About this exercise: Go through the data below. Pull out every line that has the word "nearest".
==*==
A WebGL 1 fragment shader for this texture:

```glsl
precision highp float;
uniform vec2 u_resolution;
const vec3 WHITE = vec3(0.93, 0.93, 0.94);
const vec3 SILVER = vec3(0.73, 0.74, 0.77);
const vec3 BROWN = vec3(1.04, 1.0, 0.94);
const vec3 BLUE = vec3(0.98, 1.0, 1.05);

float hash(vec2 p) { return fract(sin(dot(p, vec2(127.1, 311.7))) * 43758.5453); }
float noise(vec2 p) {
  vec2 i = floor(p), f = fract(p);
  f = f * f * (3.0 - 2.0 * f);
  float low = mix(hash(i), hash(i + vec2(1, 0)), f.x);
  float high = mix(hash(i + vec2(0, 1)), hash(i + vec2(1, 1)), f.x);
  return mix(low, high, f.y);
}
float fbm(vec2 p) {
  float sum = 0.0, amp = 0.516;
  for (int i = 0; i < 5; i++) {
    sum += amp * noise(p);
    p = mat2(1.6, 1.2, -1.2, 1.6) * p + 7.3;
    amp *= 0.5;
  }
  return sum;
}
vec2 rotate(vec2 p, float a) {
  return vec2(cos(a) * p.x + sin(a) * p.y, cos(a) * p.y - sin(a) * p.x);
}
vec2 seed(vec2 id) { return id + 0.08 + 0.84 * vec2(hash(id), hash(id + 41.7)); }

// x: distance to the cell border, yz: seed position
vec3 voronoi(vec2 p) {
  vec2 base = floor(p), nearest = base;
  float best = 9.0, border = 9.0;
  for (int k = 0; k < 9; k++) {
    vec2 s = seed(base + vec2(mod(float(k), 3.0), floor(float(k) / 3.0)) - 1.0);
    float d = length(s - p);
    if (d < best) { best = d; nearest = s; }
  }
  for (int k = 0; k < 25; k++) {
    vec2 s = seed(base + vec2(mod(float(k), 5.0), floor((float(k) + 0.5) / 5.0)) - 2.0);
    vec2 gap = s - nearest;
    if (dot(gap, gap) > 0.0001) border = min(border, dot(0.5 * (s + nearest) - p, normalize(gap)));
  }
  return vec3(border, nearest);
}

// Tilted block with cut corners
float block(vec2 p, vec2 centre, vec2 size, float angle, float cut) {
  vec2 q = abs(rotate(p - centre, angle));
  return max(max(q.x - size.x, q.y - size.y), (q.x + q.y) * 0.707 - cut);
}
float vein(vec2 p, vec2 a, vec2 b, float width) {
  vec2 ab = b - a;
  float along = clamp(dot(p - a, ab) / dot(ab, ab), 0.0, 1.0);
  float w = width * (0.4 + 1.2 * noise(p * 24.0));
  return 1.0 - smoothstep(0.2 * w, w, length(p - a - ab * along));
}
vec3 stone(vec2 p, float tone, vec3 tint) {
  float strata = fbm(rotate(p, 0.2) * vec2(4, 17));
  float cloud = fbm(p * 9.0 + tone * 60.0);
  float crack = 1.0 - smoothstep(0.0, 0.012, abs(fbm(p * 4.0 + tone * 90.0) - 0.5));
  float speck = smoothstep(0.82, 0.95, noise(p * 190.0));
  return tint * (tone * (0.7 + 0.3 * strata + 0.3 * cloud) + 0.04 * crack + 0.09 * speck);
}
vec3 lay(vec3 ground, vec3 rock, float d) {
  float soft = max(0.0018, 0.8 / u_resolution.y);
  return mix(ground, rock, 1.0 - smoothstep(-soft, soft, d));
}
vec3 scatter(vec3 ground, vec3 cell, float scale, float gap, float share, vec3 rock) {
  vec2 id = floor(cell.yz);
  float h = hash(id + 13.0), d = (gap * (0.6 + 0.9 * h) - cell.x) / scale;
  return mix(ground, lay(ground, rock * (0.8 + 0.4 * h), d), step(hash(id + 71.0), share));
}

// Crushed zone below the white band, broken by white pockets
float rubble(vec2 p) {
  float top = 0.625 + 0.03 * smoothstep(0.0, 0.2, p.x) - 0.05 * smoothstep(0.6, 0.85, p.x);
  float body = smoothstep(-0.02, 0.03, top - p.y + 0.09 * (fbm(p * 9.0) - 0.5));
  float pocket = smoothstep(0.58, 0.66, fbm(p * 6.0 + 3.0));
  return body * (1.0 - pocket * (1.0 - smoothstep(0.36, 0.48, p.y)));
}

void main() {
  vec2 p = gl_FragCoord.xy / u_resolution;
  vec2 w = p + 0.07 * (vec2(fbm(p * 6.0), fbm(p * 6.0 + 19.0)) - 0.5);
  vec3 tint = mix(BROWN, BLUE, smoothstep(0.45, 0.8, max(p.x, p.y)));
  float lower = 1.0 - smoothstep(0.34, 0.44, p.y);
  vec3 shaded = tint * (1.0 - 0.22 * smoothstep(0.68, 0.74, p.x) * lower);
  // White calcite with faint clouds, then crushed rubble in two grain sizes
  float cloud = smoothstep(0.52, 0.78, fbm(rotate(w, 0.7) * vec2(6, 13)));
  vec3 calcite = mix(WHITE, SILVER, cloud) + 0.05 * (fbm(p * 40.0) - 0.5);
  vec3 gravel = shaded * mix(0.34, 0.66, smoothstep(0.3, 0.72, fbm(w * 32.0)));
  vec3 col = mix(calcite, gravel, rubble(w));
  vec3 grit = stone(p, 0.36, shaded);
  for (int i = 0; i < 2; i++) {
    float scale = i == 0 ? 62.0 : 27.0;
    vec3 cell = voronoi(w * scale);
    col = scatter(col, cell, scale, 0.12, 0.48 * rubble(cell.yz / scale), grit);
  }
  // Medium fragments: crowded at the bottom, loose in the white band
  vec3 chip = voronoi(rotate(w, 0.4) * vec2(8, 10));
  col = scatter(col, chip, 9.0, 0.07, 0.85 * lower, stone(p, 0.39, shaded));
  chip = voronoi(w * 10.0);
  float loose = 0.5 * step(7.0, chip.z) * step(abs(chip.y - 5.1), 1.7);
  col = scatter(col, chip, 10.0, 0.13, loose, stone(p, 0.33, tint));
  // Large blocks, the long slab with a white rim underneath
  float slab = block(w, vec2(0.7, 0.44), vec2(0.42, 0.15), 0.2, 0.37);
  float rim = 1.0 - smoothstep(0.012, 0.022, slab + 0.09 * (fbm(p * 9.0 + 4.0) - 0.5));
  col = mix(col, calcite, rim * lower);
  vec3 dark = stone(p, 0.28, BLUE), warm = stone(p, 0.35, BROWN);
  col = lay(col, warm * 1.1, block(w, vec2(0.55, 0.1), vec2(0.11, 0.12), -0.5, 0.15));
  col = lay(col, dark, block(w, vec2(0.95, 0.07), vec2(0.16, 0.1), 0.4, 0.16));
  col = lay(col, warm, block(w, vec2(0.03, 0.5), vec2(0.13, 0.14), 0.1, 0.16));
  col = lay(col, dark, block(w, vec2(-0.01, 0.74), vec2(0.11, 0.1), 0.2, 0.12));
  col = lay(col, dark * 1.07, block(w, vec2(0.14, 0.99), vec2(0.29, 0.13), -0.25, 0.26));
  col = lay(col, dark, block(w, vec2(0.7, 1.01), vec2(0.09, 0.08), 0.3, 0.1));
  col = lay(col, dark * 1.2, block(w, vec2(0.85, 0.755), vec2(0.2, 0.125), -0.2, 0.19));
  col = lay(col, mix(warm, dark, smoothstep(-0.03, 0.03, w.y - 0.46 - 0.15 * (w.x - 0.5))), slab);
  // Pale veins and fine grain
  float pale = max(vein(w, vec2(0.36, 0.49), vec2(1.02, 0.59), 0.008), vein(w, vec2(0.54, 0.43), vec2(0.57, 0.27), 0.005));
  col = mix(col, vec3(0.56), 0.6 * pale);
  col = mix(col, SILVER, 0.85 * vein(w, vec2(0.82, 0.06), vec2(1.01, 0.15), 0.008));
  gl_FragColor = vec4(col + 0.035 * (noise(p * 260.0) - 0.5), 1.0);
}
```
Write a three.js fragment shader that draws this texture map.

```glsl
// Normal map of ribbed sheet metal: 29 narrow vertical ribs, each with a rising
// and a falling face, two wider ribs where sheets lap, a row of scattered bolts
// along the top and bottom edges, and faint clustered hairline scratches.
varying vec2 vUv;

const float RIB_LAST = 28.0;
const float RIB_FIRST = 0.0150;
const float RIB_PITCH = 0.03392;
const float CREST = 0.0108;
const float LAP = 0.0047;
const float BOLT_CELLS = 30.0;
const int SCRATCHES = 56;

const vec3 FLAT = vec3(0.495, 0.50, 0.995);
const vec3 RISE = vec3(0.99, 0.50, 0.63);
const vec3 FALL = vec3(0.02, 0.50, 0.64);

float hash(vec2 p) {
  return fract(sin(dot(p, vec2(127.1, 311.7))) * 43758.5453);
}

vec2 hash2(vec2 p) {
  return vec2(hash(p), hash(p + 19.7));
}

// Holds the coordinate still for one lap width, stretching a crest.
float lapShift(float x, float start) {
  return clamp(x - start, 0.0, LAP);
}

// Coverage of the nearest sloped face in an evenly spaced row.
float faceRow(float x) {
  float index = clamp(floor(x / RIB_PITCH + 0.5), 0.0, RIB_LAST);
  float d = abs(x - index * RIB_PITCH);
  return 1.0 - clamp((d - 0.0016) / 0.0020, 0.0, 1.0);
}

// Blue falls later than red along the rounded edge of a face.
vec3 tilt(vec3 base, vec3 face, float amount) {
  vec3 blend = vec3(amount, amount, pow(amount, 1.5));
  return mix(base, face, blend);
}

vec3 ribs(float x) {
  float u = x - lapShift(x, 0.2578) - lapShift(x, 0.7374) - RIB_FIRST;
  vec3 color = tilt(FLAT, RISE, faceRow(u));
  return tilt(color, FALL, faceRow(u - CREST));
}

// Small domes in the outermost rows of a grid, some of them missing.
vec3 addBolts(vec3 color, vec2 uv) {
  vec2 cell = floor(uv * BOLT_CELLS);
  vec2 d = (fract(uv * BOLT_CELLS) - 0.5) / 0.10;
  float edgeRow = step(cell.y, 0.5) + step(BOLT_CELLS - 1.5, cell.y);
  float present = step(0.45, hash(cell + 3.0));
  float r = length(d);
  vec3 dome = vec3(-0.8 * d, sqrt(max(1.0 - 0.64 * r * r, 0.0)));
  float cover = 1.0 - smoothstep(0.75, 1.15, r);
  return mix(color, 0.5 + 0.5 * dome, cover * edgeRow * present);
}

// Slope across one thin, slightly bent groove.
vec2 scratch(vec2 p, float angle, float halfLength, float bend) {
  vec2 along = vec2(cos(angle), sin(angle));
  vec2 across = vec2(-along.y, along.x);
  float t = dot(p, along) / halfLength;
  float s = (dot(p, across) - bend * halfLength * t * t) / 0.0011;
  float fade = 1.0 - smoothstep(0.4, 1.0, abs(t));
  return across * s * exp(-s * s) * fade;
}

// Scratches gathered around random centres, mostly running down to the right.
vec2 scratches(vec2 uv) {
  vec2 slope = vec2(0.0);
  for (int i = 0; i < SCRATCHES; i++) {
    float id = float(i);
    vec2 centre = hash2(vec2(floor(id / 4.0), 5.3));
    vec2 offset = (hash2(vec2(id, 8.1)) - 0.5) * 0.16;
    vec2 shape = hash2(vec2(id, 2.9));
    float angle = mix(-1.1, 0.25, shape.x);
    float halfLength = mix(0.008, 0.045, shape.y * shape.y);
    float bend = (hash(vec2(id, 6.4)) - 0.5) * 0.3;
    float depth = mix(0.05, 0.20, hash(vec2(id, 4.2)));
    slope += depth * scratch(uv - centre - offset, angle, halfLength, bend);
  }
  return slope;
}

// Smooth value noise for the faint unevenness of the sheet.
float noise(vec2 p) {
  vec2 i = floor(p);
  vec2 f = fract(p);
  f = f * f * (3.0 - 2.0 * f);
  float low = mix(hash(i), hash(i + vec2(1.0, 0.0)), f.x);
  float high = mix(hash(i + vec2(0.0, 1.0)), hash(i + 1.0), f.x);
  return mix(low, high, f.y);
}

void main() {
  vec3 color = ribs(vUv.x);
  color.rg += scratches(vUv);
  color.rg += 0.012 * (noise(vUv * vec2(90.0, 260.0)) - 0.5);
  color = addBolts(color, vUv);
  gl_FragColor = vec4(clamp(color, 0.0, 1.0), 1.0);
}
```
==*==
Task response:
  vec2 base = floor(p), nearest = base;
    if (d < best) { best = d; nearest = s; }
    vec2 gap = s - nearest;
    if (dot(gap, gap) > 0.0001) border = min(border, dot(0.5 * (s + nearest) - p, normalize(gap)));
  return vec3(border, nearest);
// Coverage of the nearest sloped face in an evenly spaced row.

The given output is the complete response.